What surprised me was that an employee was very educated and filled in on the company/farm. She had an answer to every question we asked her except one. "What are some challenges you face?" She was only and employee so that's understandable. I didn't really have any expectations. It was overall a cool and educational trip to the market.  I would change the weather, add stone paths, and have water bowls for the dogs.

Sophia's Learning to Budget

By Sophia B

At the Budgeting Workshop [provided by The Service Collaborative of WNY Regional Opportunity Corps], my role was a cab driver. My salary was $2,235 per month which, event though I was single and no one depended on me, I had a hard time budgeting and saving money.

The challenge was whether to eat out or make my own meal. Even though I watched my budget carefully, I still didn't afford as much money as I wanted in my savings account.

The expenses that I had to watch more closely were entertainment and clothing.

I am able to manage my paycheck [in real life] because I don't have to pay rent or mortgage. When I need to make sure I have enough money for everything, I need to budget beforehand.
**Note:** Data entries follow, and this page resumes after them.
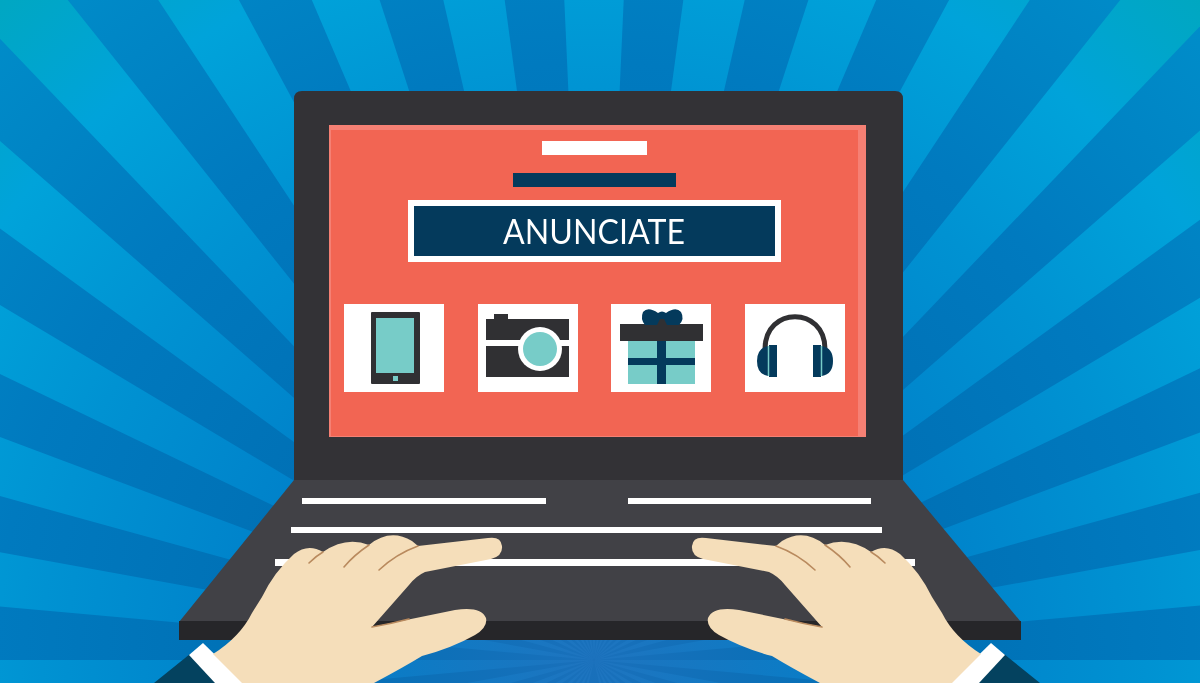
<!DOCTYPE html>
<html lang="es">
<head>
<meta charset="utf-8">
<title>Anunciate</title>
<style>
:root {
  --bezel: #333236;
  --deck: #414146;
  --deck-edge: #262629;
  --coral: #f26553;
  --coral-light: #f58074;
  --navy: #043a5c;
  --sleeve: #04425f;
  --mint: #77ccc8;
  --ink: #303033;
  --skin: #f5deba;
  --crease: #b98a5e;
  --white: #fff;
}
html, body { margin: 0; overflow: hidden; }
svg { display: block; width: 1200px; height: 683px; }
.bezel { fill: var(--bezel); }
.deck { fill: var(--deck); }
.deck-edge { fill: var(--deck-edge); }
.coral { fill: var(--coral); }
.coral-light { fill: var(--coral-light); }
.navy { fill: var(--navy); }
.sleeve { fill: var(--sleeve); }
.mint { fill: var(--mint); }
.ink { fill: var(--ink); }
.white { fill: var(--white); }
.skin { fill: var(--skin); }
.crease { fill: none; stroke: var(--crease); stroke-width: 1.6; stroke-linecap: round; }
.button-label { font: 400 34px Lato, "Open Sans", sans-serif; fill: var(--white); text-anchor: middle; }
</style>
</head>
<body>
<svg viewBox="0 0 1200 683" xmlns="http://www.w3.org/2000/svg">
  <defs>
    <radialGradient id="sky" gradientUnits="userSpaceOnUse" cx="594" cy="660" r="920">
      <stop offset="0" stop-color="#1a70bb"/>
      <stop offset=".35" stop-color="#0070b5"/>
      <stop offset=".65" stop-color="#007abf"/>
      <stop offset="1" stop-color="#0090cb"/>
    </radialGradient>
    <radialGradient id="ray-fill" gradientUnits="userSpaceOnUse" cx="0" cy="0" r="920">
      <stop offset="0" stop-color="#1f74bf"/>
      <stop offset=".35" stop-color="#0080c9"/>
      <stop offset=".6" stop-color="#0092d2"/>
      <stop offset=".8" stop-color="#00a3da"/>
      <stop offset="1" stop-color="#00a8bd"/>
    </radialGradient>
    <polygon id="ray" points="0,0 -45,-1000 45,-1000" fill="url(#ray-fill)"/>
    <g id="ray-pair">
      <use href="#ray" transform="rotate(-5.143)"/>
      <use href="#ray" transform="rotate(5.143)"/>
    </g>
    <g id="ray-four">
      <use href="#ray-pair" transform="rotate(-10.286)"/>
      <use href="#ray-pair" transform="rotate(10.286)"/>
    </g>
    <g id="hand">
      <polygon class="sleeve" points="190,654 154,683 218,683"/>
      <polygon class="white" points="203,643 189,655 215,683 244,683"/>
      <path class="skin" d="M213 654Q240 637 252 613L262 597Q274 572 294 554Q308 543 323 552Q346 536 369 545Q390 528 412 541L418 546L488 538Q501 536 502 546Q503 556 491 559L425 572Q416 576 409 585L372 627L455 610Q481 606 486 618Q488 627 475 635Q452 648 422 656Q404 667 374 683H242Z"/>
      <path class="crease" d="M323 552Q316 556 309 563M369 545Q354 555 344 567M418 546Q396 554 379 570M372 627Q390 624 409 619"/>
    </g>
  </defs>

  <g id="sunburst">
    <rect width="1200" height="683" fill="url(#sky)"/>
    <g transform="translate(594 660)">
      <use href="#ray"/>
      <use href="#ray-four" transform="rotate(-25.714)"/>
      <use href="#ray-four" transform="rotate(25.714)"/>
      <use href="#ray-four" transform="rotate(-66.857)"/>
      <use href="#ray-four" transform="rotate(66.857)"/>
      <use href="#ray-four" transform="rotate(-108)"/>
      <use href="#ray-four" transform="rotate(108)"/>
      <use href="#ray-four" transform="rotate(-149.143)"/>
      <use href="#ray-four" transform="rotate(149.143)"/>
    </g>
  </g>

  <g id="laptop">
    <path class="bezel" d="M294 481V99Q294 91 302 91H895Q903 91 903 99V481Z"/>
    <polygon class="deck" points="294,480 903,480 1021,622 179,622"/>
    <rect class="deck-edge" x="179" y="621" width="842" height="19"/>
    <g id="keyboard" class="white">
      <rect x="302" y="498" width="244" height="6"/>
      <rect x="628" y="498" width="243" height="6"/>
      <rect x="291" y="527" width="591" height="6"/>
      <rect x="275" y="559" width="640" height="7"/>
    </g>
  </g>

  <g id="screen">
    <rect class="coral-light" x="329" y="125" width="537" height="312"/>
    <rect class="coral" x="331" y="130" width="527" height="306"/>
    <rect class="white" x="542" y="141" width="105" height="14"/>
    <rect class="navy" x="513" y="173" width="163" height="14"/>
    <g id="button">
      <rect class="white" x="408" y="200" width="373" height="62"/>
      <rect class="navy" x="414" y="206" width="361" height="50"/>
      <text class="button-label" x="594" y="244" textLength="182" lengthAdjust="spacingAndGlyphs">ANUNCIATE</text>
    </g>

    <g id="tiles" class="white">
      <rect x="344" y="304" width="100" height="88"/>
      <rect x="478" y="304" width="100" height="88"/>
      <rect x="611" y="304" width="100" height="88"/>
      <rect x="745" y="304" width="100" height="88"/>
    </g>

    <g id="phone">
      <rect class="ink" x="371" y="312" width="49" height="72" rx="1"/>
      <rect class="mint" x="376" y="318" width="38" height="55"/>
      <rect class="mint" x="393" y="376" width="5" height="5"/>
    </g>

    <g id="camera">
      <path class="ink" d="M486 319H494V314H508V319H569V340H486Z"/>
      <rect class="ink" x="486" y="346" width="83" height="31"/>
      <circle class="white" cx="540" cy="349" r="22"/>
      <circle class="mint" cx="540" cy="349" r="17"/>
    </g>

    <g id="gift">
      <rect class="mint" x="628" y="341" width="67" height="43"/>
      <rect class="navy" x="628" y="358" width="67" height="7"/>
      <rect class="navy" x="657" y="341" width="9" height="43"/>
      <rect class="ink" x="620" y="324" width="83" height="17"/>
      <path class="navy" d="M658 313Q648 306 643 312Q640 319 645 325H679Q685 319 681 312Q676 306 666 313Q662 310 658 313Z"/>
      <path d="M657 325L660 319H664L667 325Z" fill="#303033"/>
    </g>

    <g id="headphones">
      <path d="M765 349C765 306 825 306 825 349" fill="none" stroke="#303033" stroke-width="5"/>
      <path class="navy" d="M768 346Q757 348 757 361Q757 374 768 376ZM822 346Q833 348 833 361Q833 374 822 376Z"/>
      <rect class="navy" x="769" y="345" width="8" height="32"/>
      <rect class="navy" x="813" y="345" width="8" height="32"/>
      <path d="M768.5 346V376M821.5 346V376" stroke="#77ccc8" stroke-width="1.5"/>
    </g>
  </g>

  <g id="hands">
    <use href="#hand"/>
    <use href="#hand" transform="translate(1194 0) scale(-1 1)"/>
  </g>
</svg>
</body>
</html>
Messiah's Experience Budgeting Money

By Messiah M

Last week Monday, MAP had a Big Group Meeting (BGM). [Opportunity Corps members from The Service Collaborative of WNY visited]. We learned about budgeting money.

We had fake professions and salaries. We also had fake responsibilities and homes. My pay per month was $4,100. I rented a one bedroom apartment and rent was $1,600. I also had a vehicle I paid $450 per month for and I attended college so that was another $100 per month.

One of the challenges I had with this was trying to keep money to feed myself or have money after costs. I also wanted to be sure I was spending a lot on unnecessary things.

All of my expenses were good except somethings I thought I wouldn't spend as much money as I did.